WHAT IS NEEDED: Among these entries, how many lines contain "zero"? Say the number and nothing else.

INPUT FOR THIS TASK:
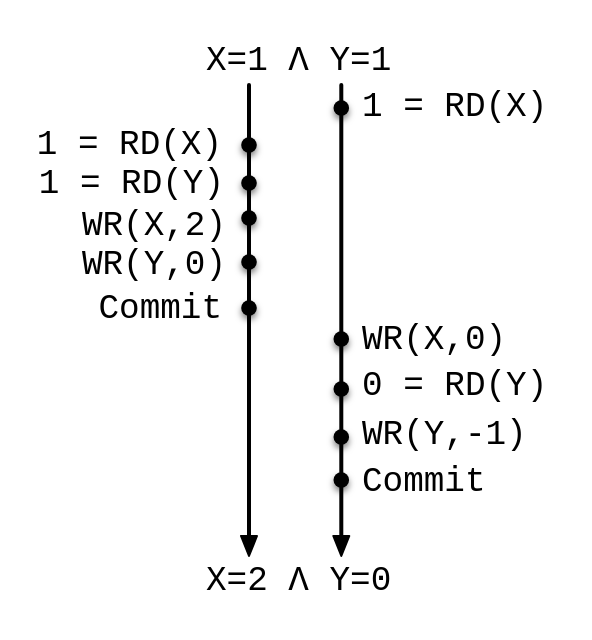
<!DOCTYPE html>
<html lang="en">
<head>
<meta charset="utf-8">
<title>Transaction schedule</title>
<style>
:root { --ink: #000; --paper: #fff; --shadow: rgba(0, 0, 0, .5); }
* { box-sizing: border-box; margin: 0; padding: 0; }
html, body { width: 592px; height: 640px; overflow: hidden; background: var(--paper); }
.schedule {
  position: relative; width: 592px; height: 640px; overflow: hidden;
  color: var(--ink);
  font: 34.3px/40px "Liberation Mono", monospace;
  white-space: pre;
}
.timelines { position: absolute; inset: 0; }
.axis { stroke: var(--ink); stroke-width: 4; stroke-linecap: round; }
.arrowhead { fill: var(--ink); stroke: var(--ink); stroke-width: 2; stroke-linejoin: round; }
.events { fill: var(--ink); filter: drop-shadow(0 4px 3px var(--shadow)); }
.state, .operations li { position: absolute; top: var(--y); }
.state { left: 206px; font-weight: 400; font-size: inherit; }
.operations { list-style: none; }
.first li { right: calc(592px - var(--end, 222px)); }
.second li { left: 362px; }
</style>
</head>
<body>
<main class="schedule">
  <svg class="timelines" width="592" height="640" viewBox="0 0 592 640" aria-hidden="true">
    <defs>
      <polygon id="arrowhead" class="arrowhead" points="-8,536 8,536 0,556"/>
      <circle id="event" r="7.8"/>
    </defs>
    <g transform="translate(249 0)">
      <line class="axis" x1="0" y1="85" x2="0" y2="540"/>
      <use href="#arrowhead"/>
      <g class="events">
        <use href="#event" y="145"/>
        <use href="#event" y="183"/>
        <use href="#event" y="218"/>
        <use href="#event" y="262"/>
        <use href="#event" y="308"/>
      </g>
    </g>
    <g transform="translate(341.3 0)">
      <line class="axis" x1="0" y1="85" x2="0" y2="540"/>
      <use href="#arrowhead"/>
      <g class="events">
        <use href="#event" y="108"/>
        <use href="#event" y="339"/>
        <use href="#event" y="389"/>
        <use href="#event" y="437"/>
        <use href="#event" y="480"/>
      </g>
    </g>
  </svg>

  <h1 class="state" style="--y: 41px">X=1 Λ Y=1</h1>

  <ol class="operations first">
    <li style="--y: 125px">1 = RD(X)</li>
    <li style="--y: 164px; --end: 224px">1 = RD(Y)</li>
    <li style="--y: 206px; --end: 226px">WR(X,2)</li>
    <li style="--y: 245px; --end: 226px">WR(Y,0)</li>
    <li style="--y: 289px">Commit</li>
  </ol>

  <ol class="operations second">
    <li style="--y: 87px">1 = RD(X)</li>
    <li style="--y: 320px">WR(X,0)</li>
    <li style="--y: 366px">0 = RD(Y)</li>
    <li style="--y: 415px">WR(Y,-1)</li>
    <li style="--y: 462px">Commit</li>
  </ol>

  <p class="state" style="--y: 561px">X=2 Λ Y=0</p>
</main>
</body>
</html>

* * *

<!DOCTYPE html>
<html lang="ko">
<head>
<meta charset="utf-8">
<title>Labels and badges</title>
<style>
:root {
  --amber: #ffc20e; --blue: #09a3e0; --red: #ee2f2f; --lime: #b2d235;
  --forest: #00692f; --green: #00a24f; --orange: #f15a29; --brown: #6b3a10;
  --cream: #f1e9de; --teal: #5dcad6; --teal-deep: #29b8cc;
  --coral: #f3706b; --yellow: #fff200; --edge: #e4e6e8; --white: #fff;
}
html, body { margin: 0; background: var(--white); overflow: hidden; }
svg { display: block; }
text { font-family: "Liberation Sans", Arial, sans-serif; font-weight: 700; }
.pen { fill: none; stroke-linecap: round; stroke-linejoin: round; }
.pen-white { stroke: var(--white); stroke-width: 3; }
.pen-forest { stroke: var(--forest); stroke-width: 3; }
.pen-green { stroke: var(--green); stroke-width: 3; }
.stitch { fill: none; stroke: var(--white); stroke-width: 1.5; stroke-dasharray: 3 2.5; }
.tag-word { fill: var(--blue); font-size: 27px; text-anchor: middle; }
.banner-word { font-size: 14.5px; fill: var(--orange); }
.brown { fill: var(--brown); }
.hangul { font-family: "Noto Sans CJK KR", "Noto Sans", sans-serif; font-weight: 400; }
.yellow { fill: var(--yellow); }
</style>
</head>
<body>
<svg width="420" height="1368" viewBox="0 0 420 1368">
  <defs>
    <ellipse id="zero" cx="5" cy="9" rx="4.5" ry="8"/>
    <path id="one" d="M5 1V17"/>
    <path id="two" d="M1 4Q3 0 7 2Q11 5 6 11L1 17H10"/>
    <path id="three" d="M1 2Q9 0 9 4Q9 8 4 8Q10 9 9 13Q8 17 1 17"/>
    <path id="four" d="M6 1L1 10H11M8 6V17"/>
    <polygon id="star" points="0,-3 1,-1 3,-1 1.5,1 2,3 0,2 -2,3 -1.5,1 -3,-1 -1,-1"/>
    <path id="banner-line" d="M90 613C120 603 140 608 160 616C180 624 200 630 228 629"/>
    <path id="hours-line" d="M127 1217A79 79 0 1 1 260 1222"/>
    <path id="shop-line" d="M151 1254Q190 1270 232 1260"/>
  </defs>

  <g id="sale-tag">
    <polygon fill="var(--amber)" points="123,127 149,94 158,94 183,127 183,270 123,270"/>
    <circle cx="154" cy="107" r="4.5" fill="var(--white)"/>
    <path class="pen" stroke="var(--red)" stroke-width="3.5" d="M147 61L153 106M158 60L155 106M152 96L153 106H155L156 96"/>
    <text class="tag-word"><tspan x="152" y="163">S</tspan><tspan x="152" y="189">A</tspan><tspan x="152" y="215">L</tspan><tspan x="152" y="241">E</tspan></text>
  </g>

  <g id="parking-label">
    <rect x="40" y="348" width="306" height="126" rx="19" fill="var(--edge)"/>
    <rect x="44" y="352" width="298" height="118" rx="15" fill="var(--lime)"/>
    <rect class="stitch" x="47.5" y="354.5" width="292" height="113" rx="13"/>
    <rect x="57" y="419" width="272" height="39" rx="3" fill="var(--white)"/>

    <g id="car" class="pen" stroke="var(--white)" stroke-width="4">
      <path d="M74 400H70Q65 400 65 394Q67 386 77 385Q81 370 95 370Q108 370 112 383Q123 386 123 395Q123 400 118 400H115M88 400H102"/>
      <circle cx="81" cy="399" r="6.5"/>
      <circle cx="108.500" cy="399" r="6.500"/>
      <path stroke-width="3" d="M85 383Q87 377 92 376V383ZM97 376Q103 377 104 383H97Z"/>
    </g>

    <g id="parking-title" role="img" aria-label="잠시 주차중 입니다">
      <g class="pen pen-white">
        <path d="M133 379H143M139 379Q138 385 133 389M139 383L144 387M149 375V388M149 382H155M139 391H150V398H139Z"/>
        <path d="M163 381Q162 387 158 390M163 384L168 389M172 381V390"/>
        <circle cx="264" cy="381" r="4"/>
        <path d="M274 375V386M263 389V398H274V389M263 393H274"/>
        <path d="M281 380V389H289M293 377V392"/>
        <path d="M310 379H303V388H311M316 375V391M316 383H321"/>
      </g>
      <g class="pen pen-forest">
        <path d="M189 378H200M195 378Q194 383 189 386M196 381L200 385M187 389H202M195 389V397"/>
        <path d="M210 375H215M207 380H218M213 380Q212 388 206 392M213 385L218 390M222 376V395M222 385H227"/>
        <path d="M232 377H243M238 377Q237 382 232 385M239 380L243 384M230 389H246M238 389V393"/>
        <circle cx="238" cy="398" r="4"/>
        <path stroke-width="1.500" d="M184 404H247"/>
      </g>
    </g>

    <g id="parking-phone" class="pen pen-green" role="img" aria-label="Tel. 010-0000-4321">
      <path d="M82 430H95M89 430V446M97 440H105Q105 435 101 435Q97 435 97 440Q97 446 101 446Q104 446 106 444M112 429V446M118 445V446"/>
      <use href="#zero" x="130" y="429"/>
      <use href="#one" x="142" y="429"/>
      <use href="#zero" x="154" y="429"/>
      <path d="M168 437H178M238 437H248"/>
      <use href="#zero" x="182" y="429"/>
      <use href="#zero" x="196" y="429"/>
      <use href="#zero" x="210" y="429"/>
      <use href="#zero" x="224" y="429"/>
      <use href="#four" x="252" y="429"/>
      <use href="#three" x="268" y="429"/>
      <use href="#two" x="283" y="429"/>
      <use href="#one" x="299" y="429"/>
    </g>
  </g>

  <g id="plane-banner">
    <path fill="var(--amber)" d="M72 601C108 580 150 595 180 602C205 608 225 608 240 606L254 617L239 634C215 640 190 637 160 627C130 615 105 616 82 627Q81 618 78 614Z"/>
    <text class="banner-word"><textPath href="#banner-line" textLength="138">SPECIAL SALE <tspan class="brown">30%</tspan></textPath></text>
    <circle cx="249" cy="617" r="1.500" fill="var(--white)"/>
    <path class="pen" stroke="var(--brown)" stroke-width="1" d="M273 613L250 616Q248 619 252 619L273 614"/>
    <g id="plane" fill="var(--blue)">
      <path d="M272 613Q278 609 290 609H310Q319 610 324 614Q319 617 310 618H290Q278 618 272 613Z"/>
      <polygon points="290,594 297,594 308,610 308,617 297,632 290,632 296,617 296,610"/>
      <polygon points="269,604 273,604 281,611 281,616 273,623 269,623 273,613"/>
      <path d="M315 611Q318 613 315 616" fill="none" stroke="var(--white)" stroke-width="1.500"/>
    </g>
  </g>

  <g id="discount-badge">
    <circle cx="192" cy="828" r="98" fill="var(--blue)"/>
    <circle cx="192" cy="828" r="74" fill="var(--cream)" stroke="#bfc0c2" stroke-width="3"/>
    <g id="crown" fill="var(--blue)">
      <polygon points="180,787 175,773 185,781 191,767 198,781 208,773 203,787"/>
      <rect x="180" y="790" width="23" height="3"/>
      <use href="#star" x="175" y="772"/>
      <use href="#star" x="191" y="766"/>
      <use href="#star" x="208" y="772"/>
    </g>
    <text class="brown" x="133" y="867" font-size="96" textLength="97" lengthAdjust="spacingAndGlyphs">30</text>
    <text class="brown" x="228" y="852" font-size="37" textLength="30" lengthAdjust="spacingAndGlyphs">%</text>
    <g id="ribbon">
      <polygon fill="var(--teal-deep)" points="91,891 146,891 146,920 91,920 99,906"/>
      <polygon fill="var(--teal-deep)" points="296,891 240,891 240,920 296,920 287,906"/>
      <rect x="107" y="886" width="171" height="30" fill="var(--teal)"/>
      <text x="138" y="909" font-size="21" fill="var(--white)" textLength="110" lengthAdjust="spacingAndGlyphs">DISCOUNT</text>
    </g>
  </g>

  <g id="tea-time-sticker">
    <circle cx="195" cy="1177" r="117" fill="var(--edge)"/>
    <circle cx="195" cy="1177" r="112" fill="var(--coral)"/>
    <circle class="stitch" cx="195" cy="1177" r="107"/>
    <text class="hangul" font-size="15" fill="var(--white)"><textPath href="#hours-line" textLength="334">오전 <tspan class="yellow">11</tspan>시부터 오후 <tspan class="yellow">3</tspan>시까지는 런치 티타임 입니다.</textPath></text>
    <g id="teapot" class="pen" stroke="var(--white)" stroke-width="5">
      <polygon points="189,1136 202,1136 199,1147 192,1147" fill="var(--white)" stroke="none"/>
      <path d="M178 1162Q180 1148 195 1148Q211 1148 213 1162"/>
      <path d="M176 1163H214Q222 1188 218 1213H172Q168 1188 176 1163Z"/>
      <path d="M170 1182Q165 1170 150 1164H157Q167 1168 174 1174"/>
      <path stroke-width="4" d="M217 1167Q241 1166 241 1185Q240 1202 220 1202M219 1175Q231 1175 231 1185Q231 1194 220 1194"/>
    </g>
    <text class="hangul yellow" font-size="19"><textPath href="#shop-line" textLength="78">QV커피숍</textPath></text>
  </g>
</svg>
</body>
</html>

...

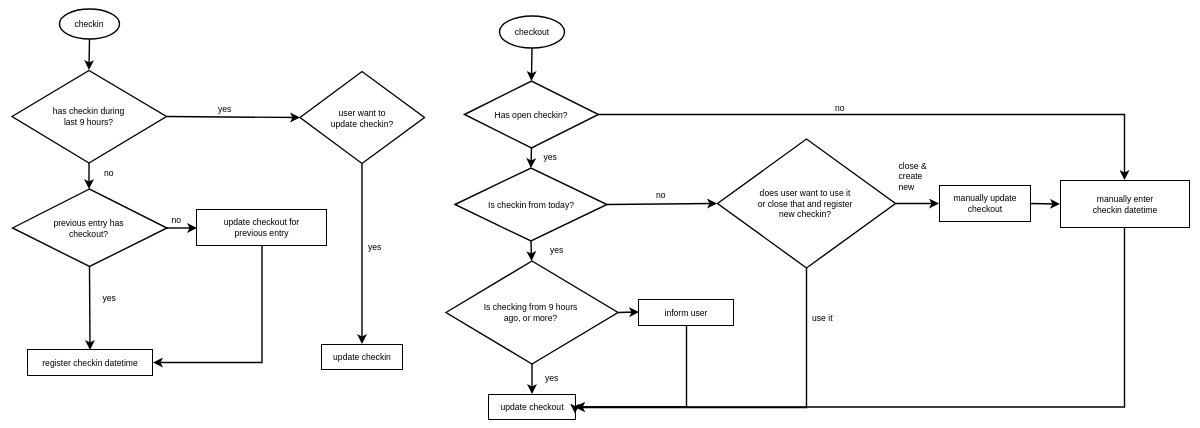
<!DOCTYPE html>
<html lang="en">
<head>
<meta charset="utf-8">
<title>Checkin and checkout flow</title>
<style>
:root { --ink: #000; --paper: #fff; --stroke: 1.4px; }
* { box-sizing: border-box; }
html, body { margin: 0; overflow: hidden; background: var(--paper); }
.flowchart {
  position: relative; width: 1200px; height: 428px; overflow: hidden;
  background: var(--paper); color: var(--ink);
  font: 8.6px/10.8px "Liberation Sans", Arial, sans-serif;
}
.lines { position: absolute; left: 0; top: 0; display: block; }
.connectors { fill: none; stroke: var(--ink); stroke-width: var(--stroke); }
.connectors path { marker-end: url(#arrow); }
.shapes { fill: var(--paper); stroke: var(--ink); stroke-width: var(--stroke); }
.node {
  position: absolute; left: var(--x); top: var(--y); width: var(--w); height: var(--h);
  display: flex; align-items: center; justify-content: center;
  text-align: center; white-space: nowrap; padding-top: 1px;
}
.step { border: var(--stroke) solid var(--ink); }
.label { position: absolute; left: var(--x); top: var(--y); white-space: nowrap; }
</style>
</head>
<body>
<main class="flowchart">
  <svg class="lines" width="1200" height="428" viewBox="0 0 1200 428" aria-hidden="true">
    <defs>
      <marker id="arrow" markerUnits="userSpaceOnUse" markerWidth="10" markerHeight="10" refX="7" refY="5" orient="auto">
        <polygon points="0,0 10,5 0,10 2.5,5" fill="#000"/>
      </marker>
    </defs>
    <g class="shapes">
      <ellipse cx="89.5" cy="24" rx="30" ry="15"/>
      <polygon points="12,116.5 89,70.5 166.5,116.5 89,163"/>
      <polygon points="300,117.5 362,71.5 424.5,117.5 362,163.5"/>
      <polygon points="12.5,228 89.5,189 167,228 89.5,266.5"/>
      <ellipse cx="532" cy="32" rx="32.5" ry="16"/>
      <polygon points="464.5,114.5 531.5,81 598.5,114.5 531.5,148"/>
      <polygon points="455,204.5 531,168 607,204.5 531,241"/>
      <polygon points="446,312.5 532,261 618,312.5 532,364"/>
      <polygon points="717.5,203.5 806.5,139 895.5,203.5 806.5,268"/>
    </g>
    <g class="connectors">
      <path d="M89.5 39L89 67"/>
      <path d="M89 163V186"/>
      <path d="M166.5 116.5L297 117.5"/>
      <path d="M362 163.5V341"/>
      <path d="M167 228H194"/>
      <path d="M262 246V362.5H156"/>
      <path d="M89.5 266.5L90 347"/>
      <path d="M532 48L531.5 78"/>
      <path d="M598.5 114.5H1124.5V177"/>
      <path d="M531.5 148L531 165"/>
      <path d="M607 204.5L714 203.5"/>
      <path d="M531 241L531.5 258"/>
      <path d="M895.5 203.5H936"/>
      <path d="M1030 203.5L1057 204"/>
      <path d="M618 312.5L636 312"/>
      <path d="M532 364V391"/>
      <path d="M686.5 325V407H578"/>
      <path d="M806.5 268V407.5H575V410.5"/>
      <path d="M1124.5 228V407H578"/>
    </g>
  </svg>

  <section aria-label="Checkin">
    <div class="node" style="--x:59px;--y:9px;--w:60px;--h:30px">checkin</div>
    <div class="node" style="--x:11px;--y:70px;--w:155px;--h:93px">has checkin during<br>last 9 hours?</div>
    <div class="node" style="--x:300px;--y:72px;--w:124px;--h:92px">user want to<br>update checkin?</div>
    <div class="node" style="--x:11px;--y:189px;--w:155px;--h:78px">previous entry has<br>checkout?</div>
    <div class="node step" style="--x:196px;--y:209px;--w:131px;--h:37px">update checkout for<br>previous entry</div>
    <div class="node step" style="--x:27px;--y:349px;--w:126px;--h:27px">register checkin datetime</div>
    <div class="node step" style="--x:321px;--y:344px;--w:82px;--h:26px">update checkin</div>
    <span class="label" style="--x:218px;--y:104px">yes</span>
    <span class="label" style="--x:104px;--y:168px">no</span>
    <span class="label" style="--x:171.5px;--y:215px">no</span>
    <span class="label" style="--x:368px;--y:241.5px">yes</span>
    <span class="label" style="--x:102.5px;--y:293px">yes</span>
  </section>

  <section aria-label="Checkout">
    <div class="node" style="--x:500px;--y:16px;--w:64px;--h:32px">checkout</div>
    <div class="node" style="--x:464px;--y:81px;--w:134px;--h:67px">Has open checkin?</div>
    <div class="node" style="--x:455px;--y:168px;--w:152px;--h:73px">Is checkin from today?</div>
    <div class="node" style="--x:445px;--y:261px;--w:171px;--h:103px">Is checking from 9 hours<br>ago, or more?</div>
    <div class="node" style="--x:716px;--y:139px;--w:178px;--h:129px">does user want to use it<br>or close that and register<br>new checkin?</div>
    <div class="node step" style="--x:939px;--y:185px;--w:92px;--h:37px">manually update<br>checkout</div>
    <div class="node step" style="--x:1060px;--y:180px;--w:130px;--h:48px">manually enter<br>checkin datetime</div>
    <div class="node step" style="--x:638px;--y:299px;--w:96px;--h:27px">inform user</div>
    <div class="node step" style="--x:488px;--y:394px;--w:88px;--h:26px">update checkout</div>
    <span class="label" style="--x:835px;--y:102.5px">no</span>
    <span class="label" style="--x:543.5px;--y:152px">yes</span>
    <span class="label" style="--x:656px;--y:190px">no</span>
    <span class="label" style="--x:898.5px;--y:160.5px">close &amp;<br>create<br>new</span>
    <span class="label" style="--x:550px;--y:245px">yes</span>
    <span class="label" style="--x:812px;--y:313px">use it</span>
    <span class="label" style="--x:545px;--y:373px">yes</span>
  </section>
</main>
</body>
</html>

TASK SOLUTION: 7